Since the time she was a little girl, eighteen-year-old Finley “Finn” Hemmings has always lived her life according to a plan, focused and driven with no time for the average young adult’s carefree experiences. On the night of her high school graduation, things take a dramatic turn when she discovers that her mother has been keeping a secret from her—a secret that causes Finn to do something she had never done before—veer off her plan. In the middle of the night, Finn packs her bags and travels by bus to
seeking the truth. In Graceville, Finn has experiences that change her life forever; a summer of love, forgiveness and revelations. She learns to take chances, to take the plunge and to dive right in to what life has to offer. Graceville, SC
The Musings of an Austen Addict
Everyone has a favorite book. It's the book you can claim to have read a million times. It's the one where you know the characters so well, that they feel real to you. It's the book that you can repeat certain passages verbatim.
To say I've read Pride and Prejudice by Jane Austen a bunch of times is a gross understatement. Every Christmas, as part of a yearly ritual, I reread it. “Hello, my name is Shannon McCrimmon and I am a Jane Austen addict.”
Pride and Prejudice is my favorite novel of all time. It's a timeless romance with incredible characters. The chemistry between Mr. Darcy and Elizabeth is engrossing.
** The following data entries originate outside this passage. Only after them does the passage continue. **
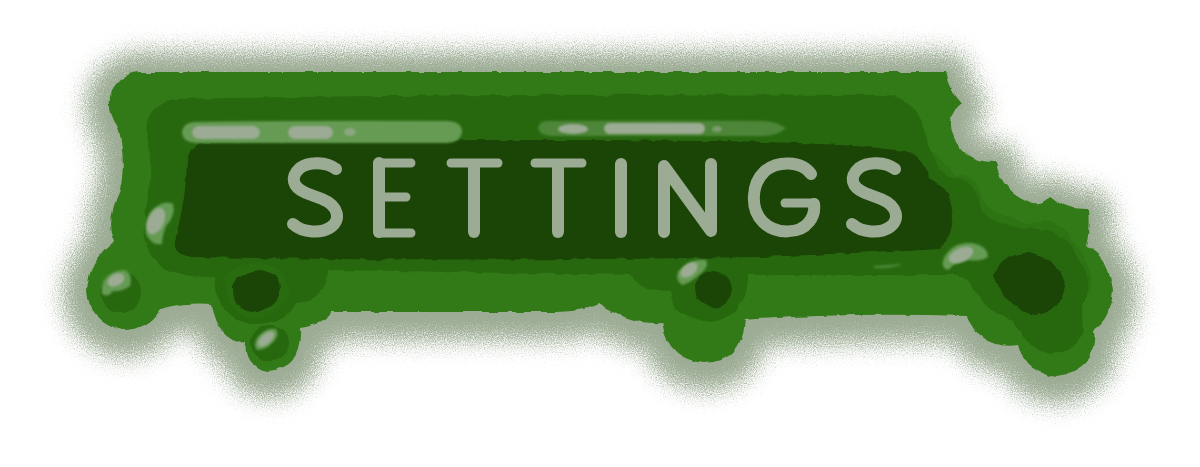
<!DOCTYPE html>
<html lang="en">
<head>
<meta charset="utf-8">
<title>Settings</title>
<style>
:root {
  --paper: #ffffff;
  --mist: #9cac94;
  --slime: #327a17;
  --slime-soft: #2d7213;
  --slime-mid: #27680e;
  --slime-deep: #1a4506;
  --gloss: #659b52;
  --gloss-dim: #4d8637;
}
html, body { margin: 0; background: var(--paper); overflow: hidden; }
.slime-button { display: block; width: 1200px; height: 467px; }
.slime-button svg { display: block; }
.glow { fill: var(--mist); stroke: var(--mist); stroke-width: 48; stroke-linejoin: round; }
.body { fill: var(--slime); }
.soft { fill: var(--slime-soft); }
.mid { fill: var(--slime-mid); }
.deep { fill: var(--slime-deep); }
.gloss { fill: var(--gloss); }
.gloss-dim { fill: var(--gloss-dim); }
.shine { fill: var(--mist); }
.lettering { fill: none; stroke: var(--mist); stroke-width: 12; stroke-linecap: round; stroke-linejoin: round; }
.lettering .bar { stroke-width: 9; }
</style>
</head>
<body>
<a class="slime-button" href="#" aria-label="Settings">
<svg width="1200" height="467" viewBox="0 0 1200 467" aria-hidden="true">
  <defs>
    <filter id="spray" filterUnits="userSpaceOnUse" x="0" y="0" width="1200" height="467" color-interpolation-filters="sRGB">
      <feGaussianBlur stdDeviation="10" result="haze"/>
      <feTurbulence type="fractalNoise" baseFrequency="0.9" numOctaves="2" seed="4" result="grain"/>
      <feDisplacementMap in="haze" in2="grain" scale="38" xChannelSelector="R" yChannelSelector="G"/>
    </filter>
    <filter id="wobble" filterUnits="userSpaceOnUse" x="0" y="0" width="1200" height="467" color-interpolation-filters="sRGB">
      <feTurbulence type="fractalNoise" baseFrequency="0.07" numOctaves="2" seed="9" result="ripple"/>
      <feDisplacementMap in="SourceGraphic" in2="ripple" scale="5" xChannelSelector="R" yChannelSelector="G"/>
      <feGaussianBlur stdDeviation="0.6"/>
    </filter>
    <filter id="smooth" x="-20%" y="-40%" width="140%" height="180%"><feGaussianBlur stdDeviation="1.2"/></filter>
    <path id="slime-shape" d="M140 72H946Q950 90 961 103Q945 115 952 135Q965 163 996 162Q1000 190 1030 202Q1042 206 1050 197Q1065 210 1088 209Q1090 230 1086 247Q1108 255 1113 290Q1111 320 1094 330Q1098 368 1058 376Q1025 374 1018 345Q980 350 967 316Q850 312 745 320Q742 362 705 363Q668 360 662 323Q630 325 599 304Q580 313 540 312H332Q325 324 300 328Q302 368 268 371Q243 366 246 343Q218 340 212 305Q185 303 160 310Q148 330 122 330Q88 320 87 290Q90 258 114 241Q106 220 120 190Q126 165 119 130Q105 110 112 90Q122 73 140 72Z"/>
  </defs>

  <g filter="url(#spray)"><use href="#slime-shape" class="glow" y="4"/></g>

  <g filter="url(#wobble)">
    <use href="#slime-shape" class="body"/>
    <path class="soft" d="M925 150Q945 160 955 176Q975 172 982 198Q990 214 1012 217Q1024 227 1044 221Q1064 222 1070 238Q1096 266 1090 292L970 270L930 190Z"/>
    <path class="mid" d="M175 99Q500 93 890 95Q915 100 925 130Q930 165 950 178Q975 178 980 205Q985 222 1015 227Q1050 227 1068 242Q1090 270 1088 290Q1080 310 1083 330Q1075 355 1050 353Q1022 345 1013 320Q985 312 968 280Q960 275 945 275H748Q748 315 712 322Q672 318 670 290Q645 295 630 275L328 270Q328 300 295 303Q285 325 250 324Q215 315 214 277Q190 280 165 270Q140 250 145 215Q155 170 146 130Q150 103 175 99Z"/>
    <path class="soft" d="M224 278Q236 262 262 262Q286 270 290 292Q278 316 250 318Q226 312 224 278Z" opacity=".35"/>
    <ellipse class="mid" cx="121" cy="292" rx="20" ry="21"/>
    <ellipse class="mid" cx="270" cy="343" rx="19" ry="18"/>

    <path class="deep" d="M200 143Q500 138 720 141Q850 143 905 151Q924 156 930 178Q950 188 953 214Q952 238 940 248Q850 254 760 257Q480 262 190 257Q173 254 176 236Q186 200 187 160Q190 146 200 143Z"/>
    <path class="deep" d="M233 287Q240 270 262 270Q281 274 281 290Q275 311 250 313Q232 308 233 287Z"/>
    <path class="deep" d="M695 285Q700 271 714 271Q731 275 732 290Q728 307 712 308Q695 304 695 285Z"/>
    <path class="deep" d="M994 275Q1002 254 1028 253Q1058 258 1066 285Q1062 312 1035 315Q1005 309 994 275Z"/>
  </g>

  <g filter="url(#smooth)">
    <path class="gloss" d="M194 122Q320 120 448 121Q462 122 462 132Q460 143 446 143H196Q182 142 182 132Q183 123 194 122Z"/>
    <path class="gloss-dim" d="M546 121Q670 120 764 121Q777 122 786 128Q777 136 762 136H552Q540 136 538 128Q539 122 546 121Z"/>
    <path class="gloss" d="M152 210Q164 199 173 204Q176 215 166 226Q162 236 162 244Q152 246 146 234Q144 220 152 210Z"/>
    <path class="gloss" d="M104 280Q111 270 125 270Q133 274 130 286Q122 292 113 291Q108 298 102 294Q101 286 104 280Z"/>
    <path class="gloss" d="M257 338Q266 327 276 329Q280 336 272 343Q266 350 257 350Q253 345 257 338Z"/>
    <path class="gloss" d="M678 272Q690 258 706 260Q710 267 699 275Q690 283 682 285Q675 280 678 272Z"/>
    <path class="gloss" d="M944 258Q952 242 972 243Q988 246 988 257Q980 262 968 260Q955 262 948 270Q940 268 944 258Z"/>
    <path class="gloss-dim" d="M874 266Q888 265 902 264Q896 269 874 268Z"/>
  </g>

  <g class="shine" filter="url(#smooth)">
    <rect x="192" y="126" width="68" height="13" rx="7"/>
    <rect x="288" y="126" width="45" height="13" rx="7"/>
    <ellipse cx="350" cy="132" rx="6" ry="4" opacity=".7"/>
    <ellipse cx="573" cy="129" rx="15" ry="5"/>
    <rect x="604" y="123" width="101" height="11" rx="6"/>
    <ellipse cx="717" cy="129" rx="5" ry="3" opacity=".6"/>
    <ellipse cx="156" cy="221" rx="8" ry="14" transform="rotate(24 156 221)"/>
    <ellipse cx="116" cy="280" rx="9" ry="6" transform="rotate(-28 116 280)"/>
    <ellipse cx="266" cy="339" rx="10" ry="5" transform="rotate(-42 266 339)"/>
    <ellipse cx="689" cy="270" rx="10" ry="6" transform="rotate(-38 689 270)"/>
    <ellipse cx="961" cy="255" rx="13" ry="7" transform="rotate(-24 961 255)"/>
  </g>

  <g class="lettering">
    <path id="letter-s" d="M336 169C327 162 309 161 300 168C290 177 292 187 306 193L322 199C339 206 341 220 331 227C321 234 303 233 293 224"/>
    <g id="letter-e">
      <path d="M379 163V232"/>
      <path class="bar" d="M378 163H411M378 197H406M378 233H411"/>
    </g>
    <g id="letter-t">
      <path d="M474 165V232"/>
      <path class="bar" d="M451 163H498"/>
    </g>
    <use href="#letter-t" x="84"/>
    <path id="letter-i" d="M621 164V232"/>
    <path id="letter-n" d="M664 232V166L711 231V164"/>
    <g id="letter-g">
      <path d="M811 174C801 160 777 161 765 171C751 184 750 209 763 222C776 235 800 234 809 222C813 217 815 211 814 204"/>
      <path class="bar" d="M785 203H815"/>
    </g>
    <use href="#letter-s" x="559"/>
  </g>
</svg>
</a>
</body>
</html>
You can't help but appreciate their initial disdain for one another, only to see their feelings blossom into a mutual attraction and then grow into full-fledged love. There's that element of suspense where you are constantly asking yourself while reading it, “Will Mr. Darcy and Elizabeth Bennett end up together?” In my humble opinion, Darcy is one of the sexiest heroes and
is one of the wittiest heroines in literature.
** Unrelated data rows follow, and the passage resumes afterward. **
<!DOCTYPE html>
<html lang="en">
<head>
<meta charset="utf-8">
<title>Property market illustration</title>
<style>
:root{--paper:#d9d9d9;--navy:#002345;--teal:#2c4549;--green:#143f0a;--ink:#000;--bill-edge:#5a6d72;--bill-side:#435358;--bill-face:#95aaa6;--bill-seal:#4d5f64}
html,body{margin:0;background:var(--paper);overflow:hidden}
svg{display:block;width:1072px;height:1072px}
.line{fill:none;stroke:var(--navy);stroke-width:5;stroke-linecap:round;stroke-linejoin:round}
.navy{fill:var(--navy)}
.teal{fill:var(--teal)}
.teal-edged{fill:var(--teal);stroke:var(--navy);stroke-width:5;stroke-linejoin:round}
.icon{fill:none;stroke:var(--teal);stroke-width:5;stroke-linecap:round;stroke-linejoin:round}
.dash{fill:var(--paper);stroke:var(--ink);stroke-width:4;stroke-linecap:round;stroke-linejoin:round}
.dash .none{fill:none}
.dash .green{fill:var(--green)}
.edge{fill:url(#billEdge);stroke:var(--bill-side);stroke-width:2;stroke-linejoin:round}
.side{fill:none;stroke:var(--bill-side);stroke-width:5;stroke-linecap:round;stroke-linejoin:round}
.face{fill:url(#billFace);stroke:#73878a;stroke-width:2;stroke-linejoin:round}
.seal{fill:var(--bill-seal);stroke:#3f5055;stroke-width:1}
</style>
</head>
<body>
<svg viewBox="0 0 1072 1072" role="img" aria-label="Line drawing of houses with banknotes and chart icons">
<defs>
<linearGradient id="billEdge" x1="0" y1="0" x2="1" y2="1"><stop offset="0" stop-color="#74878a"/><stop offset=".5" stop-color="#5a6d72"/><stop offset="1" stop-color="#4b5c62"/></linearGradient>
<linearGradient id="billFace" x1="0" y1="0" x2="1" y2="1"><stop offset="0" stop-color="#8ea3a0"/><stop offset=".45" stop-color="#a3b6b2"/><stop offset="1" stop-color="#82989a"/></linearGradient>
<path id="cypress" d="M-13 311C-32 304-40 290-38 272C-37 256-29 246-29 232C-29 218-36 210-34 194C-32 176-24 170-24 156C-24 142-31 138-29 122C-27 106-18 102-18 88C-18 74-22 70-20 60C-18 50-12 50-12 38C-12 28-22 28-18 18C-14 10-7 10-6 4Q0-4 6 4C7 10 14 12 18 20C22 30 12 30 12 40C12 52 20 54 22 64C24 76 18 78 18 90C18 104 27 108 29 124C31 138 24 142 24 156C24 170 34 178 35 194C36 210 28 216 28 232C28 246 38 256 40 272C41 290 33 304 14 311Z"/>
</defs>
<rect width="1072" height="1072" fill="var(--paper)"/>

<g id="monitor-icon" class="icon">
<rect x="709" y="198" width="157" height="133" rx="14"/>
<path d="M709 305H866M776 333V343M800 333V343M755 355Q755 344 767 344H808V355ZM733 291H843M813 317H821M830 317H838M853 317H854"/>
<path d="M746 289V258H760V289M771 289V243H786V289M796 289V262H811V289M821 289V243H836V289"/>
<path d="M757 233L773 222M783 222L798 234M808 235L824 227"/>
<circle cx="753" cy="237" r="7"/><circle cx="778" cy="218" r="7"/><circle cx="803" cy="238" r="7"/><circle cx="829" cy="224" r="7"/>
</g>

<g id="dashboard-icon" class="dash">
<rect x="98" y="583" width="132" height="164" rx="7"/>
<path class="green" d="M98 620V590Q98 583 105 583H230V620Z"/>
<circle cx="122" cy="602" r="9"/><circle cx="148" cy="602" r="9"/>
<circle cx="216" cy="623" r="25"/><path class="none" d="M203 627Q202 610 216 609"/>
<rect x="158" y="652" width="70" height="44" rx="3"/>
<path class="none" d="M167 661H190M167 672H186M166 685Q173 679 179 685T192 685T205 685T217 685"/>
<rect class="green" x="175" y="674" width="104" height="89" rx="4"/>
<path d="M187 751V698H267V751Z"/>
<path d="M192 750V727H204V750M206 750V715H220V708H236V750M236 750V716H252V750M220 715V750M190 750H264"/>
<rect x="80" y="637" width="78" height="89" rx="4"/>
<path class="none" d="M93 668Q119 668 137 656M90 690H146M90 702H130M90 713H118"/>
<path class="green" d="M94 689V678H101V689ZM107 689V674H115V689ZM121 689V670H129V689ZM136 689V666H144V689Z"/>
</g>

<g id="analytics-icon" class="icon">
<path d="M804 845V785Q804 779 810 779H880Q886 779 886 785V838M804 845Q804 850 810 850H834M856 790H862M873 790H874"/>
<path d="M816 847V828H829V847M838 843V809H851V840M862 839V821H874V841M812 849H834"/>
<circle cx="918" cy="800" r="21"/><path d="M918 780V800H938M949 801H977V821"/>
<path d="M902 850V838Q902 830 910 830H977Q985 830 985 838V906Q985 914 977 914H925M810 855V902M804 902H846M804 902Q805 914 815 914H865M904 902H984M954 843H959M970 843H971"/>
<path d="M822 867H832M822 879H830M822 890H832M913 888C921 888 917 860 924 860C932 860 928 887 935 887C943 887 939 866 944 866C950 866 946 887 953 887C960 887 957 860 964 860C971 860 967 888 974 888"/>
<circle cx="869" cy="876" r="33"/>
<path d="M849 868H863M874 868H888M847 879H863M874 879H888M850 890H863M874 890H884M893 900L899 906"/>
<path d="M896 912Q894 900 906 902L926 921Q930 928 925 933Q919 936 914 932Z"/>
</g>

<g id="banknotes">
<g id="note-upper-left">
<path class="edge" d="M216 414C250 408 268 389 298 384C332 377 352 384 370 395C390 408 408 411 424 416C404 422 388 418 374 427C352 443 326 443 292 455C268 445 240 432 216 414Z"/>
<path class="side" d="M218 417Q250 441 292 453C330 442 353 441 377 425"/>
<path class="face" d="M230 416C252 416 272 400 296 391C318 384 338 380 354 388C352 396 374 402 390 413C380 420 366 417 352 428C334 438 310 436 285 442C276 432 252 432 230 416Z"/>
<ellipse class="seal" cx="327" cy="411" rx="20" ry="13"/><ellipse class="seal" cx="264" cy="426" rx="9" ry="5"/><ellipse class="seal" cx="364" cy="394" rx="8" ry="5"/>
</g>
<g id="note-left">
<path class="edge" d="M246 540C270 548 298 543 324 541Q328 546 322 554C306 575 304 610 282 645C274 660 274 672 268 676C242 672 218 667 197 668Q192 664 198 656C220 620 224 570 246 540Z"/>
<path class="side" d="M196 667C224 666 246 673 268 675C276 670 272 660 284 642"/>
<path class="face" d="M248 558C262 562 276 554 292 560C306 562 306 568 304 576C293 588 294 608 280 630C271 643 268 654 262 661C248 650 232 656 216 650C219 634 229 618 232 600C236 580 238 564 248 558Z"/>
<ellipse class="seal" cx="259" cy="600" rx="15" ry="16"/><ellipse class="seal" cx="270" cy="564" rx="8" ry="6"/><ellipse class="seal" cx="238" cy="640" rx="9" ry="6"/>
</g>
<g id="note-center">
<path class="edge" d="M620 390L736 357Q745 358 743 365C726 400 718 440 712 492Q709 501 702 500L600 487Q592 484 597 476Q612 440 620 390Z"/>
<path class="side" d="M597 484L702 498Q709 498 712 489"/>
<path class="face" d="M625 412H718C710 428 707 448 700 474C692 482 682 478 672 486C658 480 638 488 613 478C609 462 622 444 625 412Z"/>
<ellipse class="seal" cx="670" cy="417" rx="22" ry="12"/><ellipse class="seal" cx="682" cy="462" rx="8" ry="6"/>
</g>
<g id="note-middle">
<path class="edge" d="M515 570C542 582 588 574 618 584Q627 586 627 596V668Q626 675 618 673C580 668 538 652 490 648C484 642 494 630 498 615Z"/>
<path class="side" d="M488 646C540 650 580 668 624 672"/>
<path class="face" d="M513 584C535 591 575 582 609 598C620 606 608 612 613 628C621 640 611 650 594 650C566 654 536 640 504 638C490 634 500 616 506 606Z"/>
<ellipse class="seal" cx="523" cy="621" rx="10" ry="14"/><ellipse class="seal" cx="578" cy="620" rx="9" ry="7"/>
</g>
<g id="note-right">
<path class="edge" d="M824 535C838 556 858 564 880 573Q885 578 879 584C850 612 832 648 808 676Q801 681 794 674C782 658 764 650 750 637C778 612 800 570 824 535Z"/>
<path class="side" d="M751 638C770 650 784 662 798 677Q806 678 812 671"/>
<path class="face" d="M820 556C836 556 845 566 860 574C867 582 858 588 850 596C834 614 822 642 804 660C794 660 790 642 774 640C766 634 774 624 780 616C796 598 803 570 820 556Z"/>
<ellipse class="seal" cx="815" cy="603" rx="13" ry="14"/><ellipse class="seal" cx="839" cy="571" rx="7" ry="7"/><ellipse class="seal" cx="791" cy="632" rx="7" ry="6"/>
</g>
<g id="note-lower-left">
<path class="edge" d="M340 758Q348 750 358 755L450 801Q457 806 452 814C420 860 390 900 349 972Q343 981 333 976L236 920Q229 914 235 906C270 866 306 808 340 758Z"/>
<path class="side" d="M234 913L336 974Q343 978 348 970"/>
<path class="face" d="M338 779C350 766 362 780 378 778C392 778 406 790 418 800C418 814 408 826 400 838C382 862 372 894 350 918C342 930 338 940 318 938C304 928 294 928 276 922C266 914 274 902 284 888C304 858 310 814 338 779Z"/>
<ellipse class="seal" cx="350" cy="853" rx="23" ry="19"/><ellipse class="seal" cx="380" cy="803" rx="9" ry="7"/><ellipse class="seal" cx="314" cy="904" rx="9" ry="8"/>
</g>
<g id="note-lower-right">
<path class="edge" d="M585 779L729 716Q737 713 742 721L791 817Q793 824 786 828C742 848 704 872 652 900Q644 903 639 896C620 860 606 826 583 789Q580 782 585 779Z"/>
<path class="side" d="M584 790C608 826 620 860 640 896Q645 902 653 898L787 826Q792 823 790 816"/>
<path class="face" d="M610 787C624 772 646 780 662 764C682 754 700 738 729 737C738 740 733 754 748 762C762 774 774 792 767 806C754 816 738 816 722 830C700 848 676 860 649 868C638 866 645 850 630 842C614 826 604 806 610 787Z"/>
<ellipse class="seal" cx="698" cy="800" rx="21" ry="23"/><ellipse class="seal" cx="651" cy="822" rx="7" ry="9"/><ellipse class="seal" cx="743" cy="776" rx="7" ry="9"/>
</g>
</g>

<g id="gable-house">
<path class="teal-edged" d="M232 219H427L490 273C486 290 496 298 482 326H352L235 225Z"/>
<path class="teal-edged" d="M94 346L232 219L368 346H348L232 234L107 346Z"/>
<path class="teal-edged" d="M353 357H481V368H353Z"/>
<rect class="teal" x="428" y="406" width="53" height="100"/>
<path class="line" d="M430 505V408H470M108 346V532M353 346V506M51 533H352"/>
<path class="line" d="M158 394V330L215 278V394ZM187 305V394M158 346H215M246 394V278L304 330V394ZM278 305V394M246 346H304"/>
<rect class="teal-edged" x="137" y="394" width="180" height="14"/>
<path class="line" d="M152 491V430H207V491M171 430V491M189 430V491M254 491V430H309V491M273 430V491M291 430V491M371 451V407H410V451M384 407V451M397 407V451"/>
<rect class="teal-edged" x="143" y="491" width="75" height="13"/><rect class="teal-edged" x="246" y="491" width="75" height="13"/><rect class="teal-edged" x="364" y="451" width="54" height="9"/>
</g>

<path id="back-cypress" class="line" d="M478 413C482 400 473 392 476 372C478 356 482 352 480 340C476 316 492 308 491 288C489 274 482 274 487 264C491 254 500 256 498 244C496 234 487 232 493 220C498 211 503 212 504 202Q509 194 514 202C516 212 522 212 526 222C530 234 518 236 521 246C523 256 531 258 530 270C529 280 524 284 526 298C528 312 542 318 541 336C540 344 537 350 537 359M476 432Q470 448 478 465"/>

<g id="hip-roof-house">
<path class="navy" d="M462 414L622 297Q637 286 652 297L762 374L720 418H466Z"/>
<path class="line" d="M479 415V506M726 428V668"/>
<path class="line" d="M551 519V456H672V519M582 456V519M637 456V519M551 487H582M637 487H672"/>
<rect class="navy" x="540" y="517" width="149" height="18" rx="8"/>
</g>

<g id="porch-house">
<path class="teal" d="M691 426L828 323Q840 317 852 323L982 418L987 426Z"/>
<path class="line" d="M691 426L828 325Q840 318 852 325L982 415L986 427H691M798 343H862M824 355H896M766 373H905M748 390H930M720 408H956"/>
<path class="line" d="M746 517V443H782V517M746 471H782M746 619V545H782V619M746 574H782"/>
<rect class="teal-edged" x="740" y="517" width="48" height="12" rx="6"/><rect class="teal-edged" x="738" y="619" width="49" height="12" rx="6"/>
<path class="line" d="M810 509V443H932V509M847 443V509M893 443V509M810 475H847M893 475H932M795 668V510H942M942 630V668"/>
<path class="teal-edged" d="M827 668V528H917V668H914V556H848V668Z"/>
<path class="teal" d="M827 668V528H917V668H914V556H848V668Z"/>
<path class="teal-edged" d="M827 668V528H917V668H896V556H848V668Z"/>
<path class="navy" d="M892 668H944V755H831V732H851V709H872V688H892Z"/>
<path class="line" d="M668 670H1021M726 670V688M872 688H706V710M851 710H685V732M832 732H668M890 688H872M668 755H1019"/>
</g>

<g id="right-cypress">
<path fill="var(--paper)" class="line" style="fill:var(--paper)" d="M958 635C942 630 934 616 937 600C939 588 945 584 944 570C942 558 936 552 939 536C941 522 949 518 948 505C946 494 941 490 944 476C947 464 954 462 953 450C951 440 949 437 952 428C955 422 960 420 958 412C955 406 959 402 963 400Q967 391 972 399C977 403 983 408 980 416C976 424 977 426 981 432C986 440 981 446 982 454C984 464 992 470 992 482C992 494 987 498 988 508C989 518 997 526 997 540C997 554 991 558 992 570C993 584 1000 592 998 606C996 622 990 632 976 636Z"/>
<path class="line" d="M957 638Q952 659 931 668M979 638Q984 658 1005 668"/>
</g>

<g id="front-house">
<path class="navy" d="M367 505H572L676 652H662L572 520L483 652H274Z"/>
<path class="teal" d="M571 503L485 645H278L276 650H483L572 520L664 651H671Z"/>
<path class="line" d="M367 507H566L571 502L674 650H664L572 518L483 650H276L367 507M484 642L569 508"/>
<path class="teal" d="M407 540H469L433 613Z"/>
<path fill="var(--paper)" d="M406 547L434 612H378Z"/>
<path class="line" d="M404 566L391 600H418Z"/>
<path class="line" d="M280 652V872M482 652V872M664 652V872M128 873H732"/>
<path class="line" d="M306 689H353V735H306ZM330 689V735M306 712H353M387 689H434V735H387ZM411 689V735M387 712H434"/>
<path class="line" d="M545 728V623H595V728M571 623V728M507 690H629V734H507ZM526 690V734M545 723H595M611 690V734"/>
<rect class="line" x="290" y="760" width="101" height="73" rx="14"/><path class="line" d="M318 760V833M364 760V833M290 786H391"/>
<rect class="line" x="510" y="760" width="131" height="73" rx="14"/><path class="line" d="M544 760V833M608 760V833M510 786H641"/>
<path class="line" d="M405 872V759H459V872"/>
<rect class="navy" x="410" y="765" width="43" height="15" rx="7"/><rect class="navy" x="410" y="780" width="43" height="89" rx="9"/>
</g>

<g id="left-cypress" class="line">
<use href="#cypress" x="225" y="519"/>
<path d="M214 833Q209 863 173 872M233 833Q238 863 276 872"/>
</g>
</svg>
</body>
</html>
The supporting characters are individuals in their own right: the dim-witted Mr. Collins, who knows nothing about women; the hypochondriac, very dramatic mother who will stop at nothing to marry off her five daughters; and the sweet, non-judgmental sister, Jane, who sees the good in everyone. Austen created an entire cast of colorful characters who enrich the story and make it such an entertaining, memorable read. Characters, who truly are characters, help make a story interesting. If they're dull and lifeless, then you won't be drawn in and may never finish the book.
I just completed the sequel to The Summer I Learned to Dive, entitled: The Year I Almost Drowned. It's slated to be released late fall of this year. I'm really excited about this one. I love the characters I created in The Summer I Learned to Dive and am equally as enthusiastic about the new characters that are introduced in the sequel.
When I create a character, I jot down EVERYTHING about that character, from their taste in music and food, to any peculiarities that they may have, and general background information. When the character of Jesse (swoon) was created, I decided he was a jazz fan and loved Nina Simone. I believed it fit him, because jazz music is incredibly sexy and in my opinion, so is Jesse!
Some people may think that writing a sequel would be easy. It's not. In fact, it can be an intense process where you start second guessing yourself by repeatedly asking, “Would this character do this?” I had to make sure that when the characters spoke, acted, or did anything for that matter that it was true to them and the idea of what I had originally created. For me, I took it as an opportunity to expand on their character. I wanted to give readers the chance to get to know them better―the way I know them.
Unique characters stand out. They pull you into the story and make you remember it. That's what Jane Austen did when she put pen to paper, and that's what I'm hoping to do, too.